PROBLEM STATEMENT:
Please return every line of the records that contains the word "stroke".

RECORDED INFORMATION:
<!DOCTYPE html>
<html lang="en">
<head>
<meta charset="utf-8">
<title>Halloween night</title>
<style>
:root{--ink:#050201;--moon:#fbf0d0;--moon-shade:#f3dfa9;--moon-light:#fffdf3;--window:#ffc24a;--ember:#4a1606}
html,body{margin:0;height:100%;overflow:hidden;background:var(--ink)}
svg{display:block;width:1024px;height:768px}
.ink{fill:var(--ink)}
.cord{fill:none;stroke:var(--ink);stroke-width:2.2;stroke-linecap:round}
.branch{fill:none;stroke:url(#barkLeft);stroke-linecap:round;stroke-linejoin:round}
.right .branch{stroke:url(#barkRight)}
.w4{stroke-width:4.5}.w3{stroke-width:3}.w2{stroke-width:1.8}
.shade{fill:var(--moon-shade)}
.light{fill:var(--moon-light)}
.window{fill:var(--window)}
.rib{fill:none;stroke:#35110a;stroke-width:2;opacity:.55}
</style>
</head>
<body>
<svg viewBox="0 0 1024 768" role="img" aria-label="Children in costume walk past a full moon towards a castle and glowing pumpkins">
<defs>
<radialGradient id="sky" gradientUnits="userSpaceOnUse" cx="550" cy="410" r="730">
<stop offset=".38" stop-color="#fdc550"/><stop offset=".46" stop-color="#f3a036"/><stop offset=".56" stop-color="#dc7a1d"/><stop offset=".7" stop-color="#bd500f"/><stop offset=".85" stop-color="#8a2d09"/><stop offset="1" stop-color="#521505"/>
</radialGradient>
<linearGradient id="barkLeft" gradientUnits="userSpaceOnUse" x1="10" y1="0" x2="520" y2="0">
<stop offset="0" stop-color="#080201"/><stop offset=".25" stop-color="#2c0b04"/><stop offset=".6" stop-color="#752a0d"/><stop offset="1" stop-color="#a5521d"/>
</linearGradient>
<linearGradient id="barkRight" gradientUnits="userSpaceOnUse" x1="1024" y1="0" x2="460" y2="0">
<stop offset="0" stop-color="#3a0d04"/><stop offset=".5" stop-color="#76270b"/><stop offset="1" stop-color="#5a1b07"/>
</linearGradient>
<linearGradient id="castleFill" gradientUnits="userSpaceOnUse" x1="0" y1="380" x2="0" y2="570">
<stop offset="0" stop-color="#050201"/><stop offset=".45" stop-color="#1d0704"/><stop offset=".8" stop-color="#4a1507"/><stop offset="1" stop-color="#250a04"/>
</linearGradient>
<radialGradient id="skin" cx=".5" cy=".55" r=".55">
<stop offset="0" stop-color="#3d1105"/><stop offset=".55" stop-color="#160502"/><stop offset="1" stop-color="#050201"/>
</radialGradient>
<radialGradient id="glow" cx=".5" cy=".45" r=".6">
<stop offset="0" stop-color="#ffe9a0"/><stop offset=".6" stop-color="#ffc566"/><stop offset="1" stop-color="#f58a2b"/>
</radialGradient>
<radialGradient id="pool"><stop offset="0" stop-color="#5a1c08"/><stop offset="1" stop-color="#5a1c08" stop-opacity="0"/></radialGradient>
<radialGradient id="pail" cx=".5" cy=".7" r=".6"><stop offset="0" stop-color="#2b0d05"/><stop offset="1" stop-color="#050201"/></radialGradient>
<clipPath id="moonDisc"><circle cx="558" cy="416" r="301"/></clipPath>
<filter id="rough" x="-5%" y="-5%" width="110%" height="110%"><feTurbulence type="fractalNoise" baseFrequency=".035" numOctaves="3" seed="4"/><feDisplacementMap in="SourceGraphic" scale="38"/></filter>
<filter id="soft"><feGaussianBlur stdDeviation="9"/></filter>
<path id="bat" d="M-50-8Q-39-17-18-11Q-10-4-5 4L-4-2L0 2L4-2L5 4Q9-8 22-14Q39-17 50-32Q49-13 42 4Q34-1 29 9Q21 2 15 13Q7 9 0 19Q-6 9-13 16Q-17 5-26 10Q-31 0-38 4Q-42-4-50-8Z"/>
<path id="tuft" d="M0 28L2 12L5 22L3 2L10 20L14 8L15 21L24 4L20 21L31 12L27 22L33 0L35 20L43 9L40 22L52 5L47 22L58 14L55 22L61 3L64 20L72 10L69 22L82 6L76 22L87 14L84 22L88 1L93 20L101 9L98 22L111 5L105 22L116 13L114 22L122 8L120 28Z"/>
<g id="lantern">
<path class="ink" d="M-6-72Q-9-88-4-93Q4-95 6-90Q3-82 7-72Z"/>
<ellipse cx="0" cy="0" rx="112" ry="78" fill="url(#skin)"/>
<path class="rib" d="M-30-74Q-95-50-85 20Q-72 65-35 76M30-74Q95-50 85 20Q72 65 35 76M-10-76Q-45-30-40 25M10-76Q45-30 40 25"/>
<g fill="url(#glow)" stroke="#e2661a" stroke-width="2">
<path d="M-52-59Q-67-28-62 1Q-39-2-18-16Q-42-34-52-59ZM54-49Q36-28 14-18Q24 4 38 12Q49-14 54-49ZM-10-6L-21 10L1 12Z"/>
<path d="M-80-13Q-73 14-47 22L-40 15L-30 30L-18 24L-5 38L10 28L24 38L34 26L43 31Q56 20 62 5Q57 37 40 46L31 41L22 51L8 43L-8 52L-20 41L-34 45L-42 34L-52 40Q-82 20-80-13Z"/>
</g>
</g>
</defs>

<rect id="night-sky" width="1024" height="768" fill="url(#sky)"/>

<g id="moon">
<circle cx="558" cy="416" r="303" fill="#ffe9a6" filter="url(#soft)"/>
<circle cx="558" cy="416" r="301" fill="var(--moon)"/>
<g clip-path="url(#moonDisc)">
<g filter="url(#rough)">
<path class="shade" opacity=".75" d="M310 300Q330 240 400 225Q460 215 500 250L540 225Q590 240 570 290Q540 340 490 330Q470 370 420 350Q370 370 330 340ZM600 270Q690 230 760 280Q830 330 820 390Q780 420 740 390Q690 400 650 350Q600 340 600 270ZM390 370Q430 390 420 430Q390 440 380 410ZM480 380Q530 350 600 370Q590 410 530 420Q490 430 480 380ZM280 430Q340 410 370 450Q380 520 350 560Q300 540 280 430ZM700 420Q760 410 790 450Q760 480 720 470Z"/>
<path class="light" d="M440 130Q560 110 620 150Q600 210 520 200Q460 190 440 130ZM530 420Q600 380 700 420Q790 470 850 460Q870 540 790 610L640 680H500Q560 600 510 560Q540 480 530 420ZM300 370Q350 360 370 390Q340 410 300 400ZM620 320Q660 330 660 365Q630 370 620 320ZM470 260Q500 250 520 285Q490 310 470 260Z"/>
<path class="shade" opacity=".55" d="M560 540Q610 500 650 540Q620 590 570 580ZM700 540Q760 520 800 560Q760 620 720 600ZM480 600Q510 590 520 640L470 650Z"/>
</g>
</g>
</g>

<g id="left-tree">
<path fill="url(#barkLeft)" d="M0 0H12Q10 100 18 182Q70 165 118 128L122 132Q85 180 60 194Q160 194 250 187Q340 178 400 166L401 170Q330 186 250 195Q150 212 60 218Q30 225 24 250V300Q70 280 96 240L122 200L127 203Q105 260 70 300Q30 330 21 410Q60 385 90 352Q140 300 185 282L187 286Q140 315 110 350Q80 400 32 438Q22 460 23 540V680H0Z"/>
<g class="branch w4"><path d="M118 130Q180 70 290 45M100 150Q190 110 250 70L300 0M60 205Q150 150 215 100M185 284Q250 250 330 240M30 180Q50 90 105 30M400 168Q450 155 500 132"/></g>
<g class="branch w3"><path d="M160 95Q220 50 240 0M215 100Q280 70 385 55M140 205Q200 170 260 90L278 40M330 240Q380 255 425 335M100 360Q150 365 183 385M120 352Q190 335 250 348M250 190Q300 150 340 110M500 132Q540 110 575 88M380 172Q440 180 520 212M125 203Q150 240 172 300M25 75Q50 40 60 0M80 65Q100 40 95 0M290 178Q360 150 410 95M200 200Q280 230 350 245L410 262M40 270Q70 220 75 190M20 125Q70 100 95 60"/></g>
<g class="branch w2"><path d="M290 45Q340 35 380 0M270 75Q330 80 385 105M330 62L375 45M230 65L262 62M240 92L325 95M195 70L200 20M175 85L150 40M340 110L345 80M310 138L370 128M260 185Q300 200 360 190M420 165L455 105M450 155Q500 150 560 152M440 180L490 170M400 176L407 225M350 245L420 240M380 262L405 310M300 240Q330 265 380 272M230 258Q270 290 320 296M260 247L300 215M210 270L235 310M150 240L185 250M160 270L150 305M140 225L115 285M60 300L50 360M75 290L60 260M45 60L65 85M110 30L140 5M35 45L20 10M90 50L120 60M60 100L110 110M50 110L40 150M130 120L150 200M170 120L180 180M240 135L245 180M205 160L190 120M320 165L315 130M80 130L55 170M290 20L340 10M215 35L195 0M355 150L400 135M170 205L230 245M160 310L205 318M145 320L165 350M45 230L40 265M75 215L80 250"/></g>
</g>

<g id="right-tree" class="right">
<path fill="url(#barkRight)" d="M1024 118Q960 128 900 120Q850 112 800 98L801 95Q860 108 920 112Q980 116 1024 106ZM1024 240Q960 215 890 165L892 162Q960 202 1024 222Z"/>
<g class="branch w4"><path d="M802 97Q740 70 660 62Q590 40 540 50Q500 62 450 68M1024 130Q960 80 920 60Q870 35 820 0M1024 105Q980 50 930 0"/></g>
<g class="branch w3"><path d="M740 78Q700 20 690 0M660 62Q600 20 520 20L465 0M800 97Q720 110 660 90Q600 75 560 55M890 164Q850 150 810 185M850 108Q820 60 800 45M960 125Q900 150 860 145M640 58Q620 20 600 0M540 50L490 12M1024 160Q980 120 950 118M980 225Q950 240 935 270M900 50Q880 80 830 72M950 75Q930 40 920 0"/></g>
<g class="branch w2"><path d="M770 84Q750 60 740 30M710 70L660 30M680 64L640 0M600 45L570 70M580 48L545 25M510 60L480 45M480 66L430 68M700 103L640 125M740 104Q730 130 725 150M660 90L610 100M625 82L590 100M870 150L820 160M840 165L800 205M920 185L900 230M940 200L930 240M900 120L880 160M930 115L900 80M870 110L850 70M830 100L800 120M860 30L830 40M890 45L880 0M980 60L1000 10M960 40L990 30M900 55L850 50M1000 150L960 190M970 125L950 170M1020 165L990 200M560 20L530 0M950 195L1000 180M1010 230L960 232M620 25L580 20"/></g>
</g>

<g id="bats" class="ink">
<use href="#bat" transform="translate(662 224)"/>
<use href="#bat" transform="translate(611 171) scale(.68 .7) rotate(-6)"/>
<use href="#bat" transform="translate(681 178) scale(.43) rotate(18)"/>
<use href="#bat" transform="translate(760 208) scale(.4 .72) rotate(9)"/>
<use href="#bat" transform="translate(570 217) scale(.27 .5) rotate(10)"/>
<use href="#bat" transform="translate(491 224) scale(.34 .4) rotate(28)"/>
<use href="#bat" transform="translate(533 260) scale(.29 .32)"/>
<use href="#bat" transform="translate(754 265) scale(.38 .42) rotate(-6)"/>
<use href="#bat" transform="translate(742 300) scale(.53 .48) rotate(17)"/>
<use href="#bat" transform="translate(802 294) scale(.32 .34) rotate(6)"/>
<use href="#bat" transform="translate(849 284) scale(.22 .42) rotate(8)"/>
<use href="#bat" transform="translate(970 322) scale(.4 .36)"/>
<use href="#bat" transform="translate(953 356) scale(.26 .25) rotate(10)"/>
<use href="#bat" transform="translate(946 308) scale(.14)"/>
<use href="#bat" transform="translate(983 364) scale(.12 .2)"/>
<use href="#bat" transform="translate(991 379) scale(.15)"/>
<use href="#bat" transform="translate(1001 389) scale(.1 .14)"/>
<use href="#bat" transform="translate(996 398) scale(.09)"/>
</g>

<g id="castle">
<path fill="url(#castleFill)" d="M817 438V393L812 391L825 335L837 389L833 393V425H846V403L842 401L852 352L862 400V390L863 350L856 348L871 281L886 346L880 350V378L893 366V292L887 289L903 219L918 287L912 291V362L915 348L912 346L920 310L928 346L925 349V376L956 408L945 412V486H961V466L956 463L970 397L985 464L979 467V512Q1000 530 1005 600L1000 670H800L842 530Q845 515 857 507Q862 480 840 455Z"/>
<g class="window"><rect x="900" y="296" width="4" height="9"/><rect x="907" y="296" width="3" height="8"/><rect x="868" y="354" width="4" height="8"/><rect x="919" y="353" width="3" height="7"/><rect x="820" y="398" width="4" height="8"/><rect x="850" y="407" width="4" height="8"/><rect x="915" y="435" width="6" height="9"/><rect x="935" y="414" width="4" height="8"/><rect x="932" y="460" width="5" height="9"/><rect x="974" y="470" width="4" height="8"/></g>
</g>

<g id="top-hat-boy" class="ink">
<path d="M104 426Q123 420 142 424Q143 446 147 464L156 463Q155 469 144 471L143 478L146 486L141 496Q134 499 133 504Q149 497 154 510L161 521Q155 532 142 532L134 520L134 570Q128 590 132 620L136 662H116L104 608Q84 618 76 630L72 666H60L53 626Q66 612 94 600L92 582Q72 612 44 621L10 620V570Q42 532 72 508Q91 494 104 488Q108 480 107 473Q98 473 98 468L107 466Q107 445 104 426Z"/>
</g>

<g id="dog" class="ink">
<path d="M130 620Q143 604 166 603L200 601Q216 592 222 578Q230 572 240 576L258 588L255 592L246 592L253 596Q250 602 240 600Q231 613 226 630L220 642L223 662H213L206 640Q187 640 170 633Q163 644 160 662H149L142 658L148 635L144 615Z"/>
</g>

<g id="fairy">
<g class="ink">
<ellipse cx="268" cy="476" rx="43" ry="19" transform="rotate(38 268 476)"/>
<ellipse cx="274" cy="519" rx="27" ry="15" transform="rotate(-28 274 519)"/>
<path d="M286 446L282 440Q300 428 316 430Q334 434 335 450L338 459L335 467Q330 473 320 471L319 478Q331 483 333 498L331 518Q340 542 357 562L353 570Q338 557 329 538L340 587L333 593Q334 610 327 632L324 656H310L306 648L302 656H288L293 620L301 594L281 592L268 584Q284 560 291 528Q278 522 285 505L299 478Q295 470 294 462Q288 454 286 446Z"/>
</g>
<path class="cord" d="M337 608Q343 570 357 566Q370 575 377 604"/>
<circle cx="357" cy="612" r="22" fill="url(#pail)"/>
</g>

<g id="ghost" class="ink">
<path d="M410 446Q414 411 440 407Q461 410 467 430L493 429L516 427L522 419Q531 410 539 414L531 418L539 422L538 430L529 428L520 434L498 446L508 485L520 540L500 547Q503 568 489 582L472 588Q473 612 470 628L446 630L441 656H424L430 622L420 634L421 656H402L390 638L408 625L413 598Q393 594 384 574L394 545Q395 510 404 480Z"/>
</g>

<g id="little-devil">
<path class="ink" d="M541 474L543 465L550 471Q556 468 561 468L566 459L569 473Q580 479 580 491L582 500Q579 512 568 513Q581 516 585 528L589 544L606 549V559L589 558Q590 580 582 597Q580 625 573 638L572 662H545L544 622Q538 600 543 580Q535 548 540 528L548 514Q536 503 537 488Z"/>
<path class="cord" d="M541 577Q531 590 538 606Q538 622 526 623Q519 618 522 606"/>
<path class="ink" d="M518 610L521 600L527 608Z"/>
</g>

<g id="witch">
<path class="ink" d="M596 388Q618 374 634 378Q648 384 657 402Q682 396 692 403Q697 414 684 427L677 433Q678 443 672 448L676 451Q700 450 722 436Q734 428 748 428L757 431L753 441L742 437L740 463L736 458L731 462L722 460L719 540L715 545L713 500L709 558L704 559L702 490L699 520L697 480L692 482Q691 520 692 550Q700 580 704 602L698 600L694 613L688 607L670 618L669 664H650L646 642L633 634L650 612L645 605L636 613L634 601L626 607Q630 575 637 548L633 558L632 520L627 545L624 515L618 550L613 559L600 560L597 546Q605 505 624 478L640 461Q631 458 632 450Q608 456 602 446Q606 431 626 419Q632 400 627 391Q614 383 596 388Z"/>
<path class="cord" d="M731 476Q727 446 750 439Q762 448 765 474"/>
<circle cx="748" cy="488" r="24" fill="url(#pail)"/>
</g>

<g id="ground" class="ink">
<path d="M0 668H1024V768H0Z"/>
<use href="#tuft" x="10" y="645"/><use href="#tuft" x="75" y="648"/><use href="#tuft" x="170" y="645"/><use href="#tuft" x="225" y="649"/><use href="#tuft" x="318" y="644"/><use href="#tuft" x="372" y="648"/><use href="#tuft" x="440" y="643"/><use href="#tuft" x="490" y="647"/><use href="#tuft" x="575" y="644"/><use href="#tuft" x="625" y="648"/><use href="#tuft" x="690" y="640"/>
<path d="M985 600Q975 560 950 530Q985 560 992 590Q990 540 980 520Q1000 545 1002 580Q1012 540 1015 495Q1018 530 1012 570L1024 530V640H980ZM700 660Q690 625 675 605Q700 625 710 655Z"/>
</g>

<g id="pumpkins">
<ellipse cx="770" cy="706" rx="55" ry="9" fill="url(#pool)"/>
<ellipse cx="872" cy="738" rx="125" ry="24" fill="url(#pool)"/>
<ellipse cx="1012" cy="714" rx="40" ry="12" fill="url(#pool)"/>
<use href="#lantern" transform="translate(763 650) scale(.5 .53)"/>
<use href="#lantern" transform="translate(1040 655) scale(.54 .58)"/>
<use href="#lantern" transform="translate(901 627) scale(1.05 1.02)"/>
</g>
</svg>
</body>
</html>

RESULT:
.cord{fill:none;stroke:var(--ink);stroke-width:2.2;stroke-linecap:round}
.branch{fill:none;stroke:url(#barkLeft);stroke-linecap:round;stroke-linejoin:round}
.right .branch{stroke:url(#barkRight)}
.w4{stroke-width:4.5}.w3{stroke-width:3}.w2{stroke-width:1.8}
.rib{fill:none;stroke:#35110a;stroke-width:2;opacity:.55}
<g fill="url(#glow)" stroke="#e2661a" stroke-width="2">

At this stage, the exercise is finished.